(Records excerpted from a collection)
◇ ◇ ◇ ◇ ◇
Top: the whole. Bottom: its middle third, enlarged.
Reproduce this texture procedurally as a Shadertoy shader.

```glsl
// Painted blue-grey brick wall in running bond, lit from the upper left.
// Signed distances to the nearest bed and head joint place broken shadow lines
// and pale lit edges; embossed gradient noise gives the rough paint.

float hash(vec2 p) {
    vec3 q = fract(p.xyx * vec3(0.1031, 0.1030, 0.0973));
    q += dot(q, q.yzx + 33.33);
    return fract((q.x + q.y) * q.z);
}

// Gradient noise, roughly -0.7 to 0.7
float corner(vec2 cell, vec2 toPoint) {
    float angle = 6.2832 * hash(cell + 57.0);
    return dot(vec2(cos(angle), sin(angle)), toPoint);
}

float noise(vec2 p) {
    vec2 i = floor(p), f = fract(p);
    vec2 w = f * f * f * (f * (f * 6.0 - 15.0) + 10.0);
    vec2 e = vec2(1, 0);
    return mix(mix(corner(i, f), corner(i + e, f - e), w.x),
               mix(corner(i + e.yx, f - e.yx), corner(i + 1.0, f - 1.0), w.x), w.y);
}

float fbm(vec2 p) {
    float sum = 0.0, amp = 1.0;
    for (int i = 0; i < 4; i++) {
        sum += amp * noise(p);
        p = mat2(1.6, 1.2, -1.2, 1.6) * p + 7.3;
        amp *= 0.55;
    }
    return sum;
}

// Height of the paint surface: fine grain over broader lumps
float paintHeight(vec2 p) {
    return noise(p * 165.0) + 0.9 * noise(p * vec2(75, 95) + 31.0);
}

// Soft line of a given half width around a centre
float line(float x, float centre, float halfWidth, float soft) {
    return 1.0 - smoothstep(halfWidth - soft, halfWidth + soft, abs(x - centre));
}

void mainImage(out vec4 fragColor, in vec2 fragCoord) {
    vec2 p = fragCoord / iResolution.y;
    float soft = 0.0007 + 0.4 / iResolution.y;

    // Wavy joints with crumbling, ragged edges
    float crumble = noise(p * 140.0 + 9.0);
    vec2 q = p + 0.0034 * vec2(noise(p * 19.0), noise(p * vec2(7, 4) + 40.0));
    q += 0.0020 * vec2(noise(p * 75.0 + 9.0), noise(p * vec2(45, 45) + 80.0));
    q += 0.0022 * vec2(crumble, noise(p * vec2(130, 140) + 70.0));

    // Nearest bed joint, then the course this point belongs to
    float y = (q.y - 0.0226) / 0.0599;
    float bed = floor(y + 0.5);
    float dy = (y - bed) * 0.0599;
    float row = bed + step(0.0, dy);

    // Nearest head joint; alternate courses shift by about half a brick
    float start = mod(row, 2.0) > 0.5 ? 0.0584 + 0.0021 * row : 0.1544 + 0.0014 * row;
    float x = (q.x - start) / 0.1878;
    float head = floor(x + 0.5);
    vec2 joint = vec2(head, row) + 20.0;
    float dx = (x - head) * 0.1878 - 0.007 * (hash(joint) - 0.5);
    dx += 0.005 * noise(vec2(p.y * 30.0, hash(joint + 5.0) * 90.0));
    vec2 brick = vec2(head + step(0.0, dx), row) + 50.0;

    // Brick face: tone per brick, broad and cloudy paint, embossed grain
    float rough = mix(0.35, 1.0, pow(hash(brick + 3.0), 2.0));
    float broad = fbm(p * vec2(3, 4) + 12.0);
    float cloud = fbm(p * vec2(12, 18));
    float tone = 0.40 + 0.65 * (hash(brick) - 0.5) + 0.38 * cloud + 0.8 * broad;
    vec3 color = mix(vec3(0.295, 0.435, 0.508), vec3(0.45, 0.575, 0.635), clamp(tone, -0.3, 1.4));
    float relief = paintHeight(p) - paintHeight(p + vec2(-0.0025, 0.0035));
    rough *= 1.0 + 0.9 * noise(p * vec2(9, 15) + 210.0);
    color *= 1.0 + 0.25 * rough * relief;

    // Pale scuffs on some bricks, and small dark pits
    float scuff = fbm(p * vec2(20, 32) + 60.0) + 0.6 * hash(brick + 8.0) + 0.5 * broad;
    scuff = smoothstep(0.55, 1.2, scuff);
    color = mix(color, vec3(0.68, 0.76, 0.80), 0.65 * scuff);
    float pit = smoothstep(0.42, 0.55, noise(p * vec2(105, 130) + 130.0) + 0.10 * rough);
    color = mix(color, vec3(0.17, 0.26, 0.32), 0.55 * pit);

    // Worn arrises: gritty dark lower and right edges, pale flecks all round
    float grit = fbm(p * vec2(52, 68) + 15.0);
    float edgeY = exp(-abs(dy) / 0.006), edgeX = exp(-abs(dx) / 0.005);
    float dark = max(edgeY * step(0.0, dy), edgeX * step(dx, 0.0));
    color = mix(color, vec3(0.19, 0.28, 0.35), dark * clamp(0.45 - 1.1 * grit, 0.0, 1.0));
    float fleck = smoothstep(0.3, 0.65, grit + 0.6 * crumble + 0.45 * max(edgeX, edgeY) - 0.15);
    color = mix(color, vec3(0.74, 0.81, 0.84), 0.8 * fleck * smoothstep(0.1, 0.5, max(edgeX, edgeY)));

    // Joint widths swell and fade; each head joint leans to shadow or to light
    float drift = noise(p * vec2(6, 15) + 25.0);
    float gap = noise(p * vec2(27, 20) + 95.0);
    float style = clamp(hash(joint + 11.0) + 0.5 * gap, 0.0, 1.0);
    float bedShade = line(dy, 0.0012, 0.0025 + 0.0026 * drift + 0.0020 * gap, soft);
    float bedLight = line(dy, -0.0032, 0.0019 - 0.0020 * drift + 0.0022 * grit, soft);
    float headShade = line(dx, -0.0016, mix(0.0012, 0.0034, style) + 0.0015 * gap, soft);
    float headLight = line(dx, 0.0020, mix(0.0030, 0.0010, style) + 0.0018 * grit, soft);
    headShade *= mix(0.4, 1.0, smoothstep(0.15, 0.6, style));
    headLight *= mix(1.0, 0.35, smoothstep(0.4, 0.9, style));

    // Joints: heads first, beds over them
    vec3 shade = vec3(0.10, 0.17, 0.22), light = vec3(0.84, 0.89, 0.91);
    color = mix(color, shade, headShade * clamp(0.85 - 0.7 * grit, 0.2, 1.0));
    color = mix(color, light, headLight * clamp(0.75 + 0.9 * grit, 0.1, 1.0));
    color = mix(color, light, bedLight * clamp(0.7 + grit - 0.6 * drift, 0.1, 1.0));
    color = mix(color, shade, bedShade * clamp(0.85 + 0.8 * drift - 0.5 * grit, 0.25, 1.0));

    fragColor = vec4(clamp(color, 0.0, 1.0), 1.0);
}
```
◇ ◇ ◇ ◇ ◇
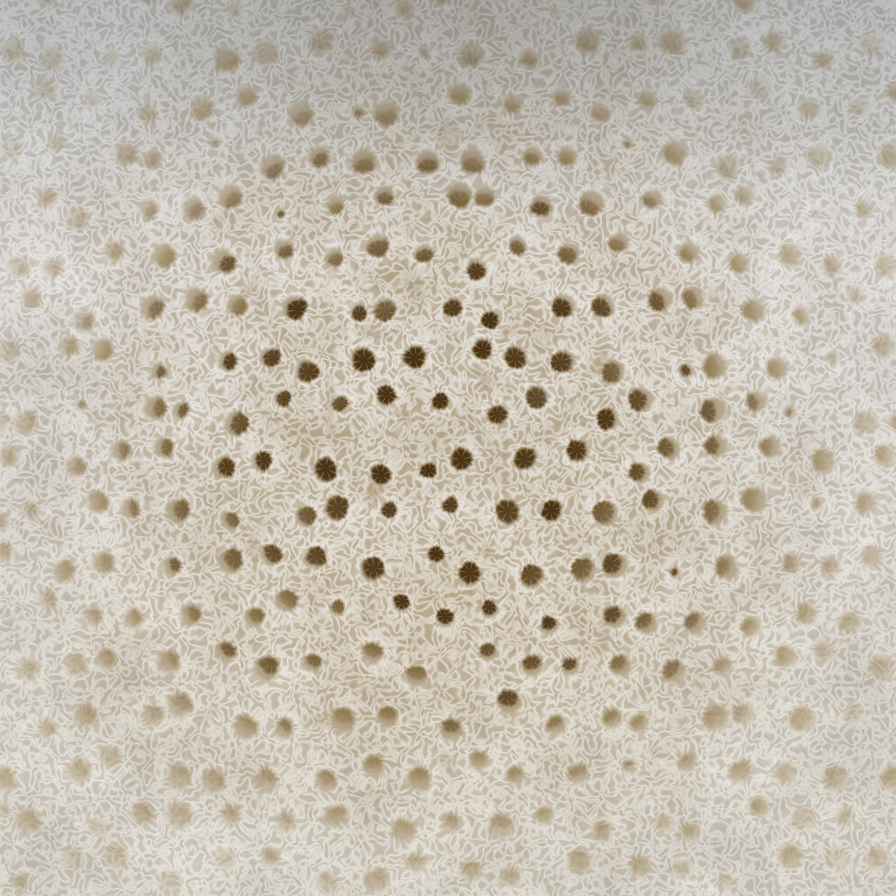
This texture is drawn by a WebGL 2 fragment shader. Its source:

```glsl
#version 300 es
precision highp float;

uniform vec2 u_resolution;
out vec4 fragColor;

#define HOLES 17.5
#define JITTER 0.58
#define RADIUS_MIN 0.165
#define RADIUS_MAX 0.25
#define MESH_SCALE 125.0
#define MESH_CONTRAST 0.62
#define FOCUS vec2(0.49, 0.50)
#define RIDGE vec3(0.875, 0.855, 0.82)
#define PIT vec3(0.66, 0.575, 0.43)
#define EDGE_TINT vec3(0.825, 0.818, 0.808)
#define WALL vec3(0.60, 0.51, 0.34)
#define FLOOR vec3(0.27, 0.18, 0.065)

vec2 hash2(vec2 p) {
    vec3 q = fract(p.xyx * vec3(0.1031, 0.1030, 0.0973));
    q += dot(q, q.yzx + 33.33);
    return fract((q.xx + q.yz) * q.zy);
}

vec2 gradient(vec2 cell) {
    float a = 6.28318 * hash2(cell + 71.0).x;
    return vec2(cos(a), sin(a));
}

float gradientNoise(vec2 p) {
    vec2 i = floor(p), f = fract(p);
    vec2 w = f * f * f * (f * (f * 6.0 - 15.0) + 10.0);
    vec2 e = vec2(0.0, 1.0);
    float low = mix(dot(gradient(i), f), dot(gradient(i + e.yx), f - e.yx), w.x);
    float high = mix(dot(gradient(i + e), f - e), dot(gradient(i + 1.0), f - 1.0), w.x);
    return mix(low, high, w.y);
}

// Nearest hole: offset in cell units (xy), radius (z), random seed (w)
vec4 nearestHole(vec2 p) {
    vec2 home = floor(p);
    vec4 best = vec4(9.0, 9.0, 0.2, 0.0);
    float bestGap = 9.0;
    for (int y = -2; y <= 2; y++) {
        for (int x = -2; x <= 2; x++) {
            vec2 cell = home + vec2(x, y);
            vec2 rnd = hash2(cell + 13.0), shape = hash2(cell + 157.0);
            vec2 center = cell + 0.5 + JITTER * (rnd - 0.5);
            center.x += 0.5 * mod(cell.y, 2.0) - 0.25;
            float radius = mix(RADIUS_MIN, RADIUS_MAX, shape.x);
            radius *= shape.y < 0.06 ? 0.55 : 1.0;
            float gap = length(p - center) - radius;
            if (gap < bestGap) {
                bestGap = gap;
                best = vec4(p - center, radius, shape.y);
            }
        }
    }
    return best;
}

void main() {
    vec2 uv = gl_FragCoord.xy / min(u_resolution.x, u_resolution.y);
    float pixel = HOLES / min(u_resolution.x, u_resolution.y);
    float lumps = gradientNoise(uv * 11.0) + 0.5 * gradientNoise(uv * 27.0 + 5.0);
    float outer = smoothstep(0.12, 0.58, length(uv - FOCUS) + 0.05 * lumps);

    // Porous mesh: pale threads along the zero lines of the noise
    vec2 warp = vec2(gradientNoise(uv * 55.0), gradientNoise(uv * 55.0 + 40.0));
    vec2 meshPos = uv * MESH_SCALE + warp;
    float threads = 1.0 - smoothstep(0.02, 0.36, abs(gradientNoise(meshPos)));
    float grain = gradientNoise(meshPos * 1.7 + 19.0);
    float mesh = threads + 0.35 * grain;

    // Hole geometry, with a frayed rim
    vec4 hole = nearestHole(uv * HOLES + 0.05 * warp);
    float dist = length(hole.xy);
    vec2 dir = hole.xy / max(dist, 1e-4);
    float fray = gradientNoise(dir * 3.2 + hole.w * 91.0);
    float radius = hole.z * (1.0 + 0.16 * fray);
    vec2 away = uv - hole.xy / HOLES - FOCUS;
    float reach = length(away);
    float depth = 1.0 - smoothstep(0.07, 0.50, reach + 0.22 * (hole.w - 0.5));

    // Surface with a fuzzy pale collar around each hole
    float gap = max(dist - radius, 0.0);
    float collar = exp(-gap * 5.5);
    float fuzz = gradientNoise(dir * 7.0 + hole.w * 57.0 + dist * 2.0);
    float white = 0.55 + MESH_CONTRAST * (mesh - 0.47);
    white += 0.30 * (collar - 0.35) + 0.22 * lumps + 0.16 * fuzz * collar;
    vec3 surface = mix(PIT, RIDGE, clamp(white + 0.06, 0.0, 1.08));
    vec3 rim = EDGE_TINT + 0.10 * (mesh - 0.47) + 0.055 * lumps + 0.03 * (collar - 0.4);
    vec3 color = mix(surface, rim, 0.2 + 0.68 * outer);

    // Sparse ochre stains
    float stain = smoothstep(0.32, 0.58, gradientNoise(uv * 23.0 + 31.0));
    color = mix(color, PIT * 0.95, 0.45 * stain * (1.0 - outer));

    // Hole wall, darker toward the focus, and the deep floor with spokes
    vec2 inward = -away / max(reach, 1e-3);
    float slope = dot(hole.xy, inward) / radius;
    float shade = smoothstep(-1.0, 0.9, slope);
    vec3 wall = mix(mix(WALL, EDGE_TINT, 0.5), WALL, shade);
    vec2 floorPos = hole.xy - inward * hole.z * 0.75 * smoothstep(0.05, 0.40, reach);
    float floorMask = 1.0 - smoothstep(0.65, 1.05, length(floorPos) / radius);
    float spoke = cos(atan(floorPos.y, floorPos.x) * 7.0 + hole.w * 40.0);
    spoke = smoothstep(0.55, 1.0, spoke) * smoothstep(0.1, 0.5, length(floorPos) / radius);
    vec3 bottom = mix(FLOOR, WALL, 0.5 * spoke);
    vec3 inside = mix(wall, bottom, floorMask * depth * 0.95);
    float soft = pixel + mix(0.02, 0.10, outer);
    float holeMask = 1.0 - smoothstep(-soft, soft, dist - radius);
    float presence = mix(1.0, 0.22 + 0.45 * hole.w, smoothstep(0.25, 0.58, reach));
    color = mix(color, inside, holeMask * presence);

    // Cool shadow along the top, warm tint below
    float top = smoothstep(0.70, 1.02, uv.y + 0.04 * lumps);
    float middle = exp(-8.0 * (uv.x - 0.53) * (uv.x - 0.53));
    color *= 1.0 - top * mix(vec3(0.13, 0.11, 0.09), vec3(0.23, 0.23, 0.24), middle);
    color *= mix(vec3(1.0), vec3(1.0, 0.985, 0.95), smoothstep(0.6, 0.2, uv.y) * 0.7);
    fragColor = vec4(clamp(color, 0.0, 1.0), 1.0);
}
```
◇ ◇ ◇ ◇ ◇
# [Task directions]
Select the lines from the entries that include the word "middle".

# [Task answer]
Top: the whole. Bottom: its middle third, enlarged.
    float middle = exp(-8.0 * (uv.x - 0.53) * (uv.x - 0.53));
    color *= 1.0 - top * mix(vec3(0.13, 0.11, 0.09), vec3(0.23, 0.23, 0.24), middle);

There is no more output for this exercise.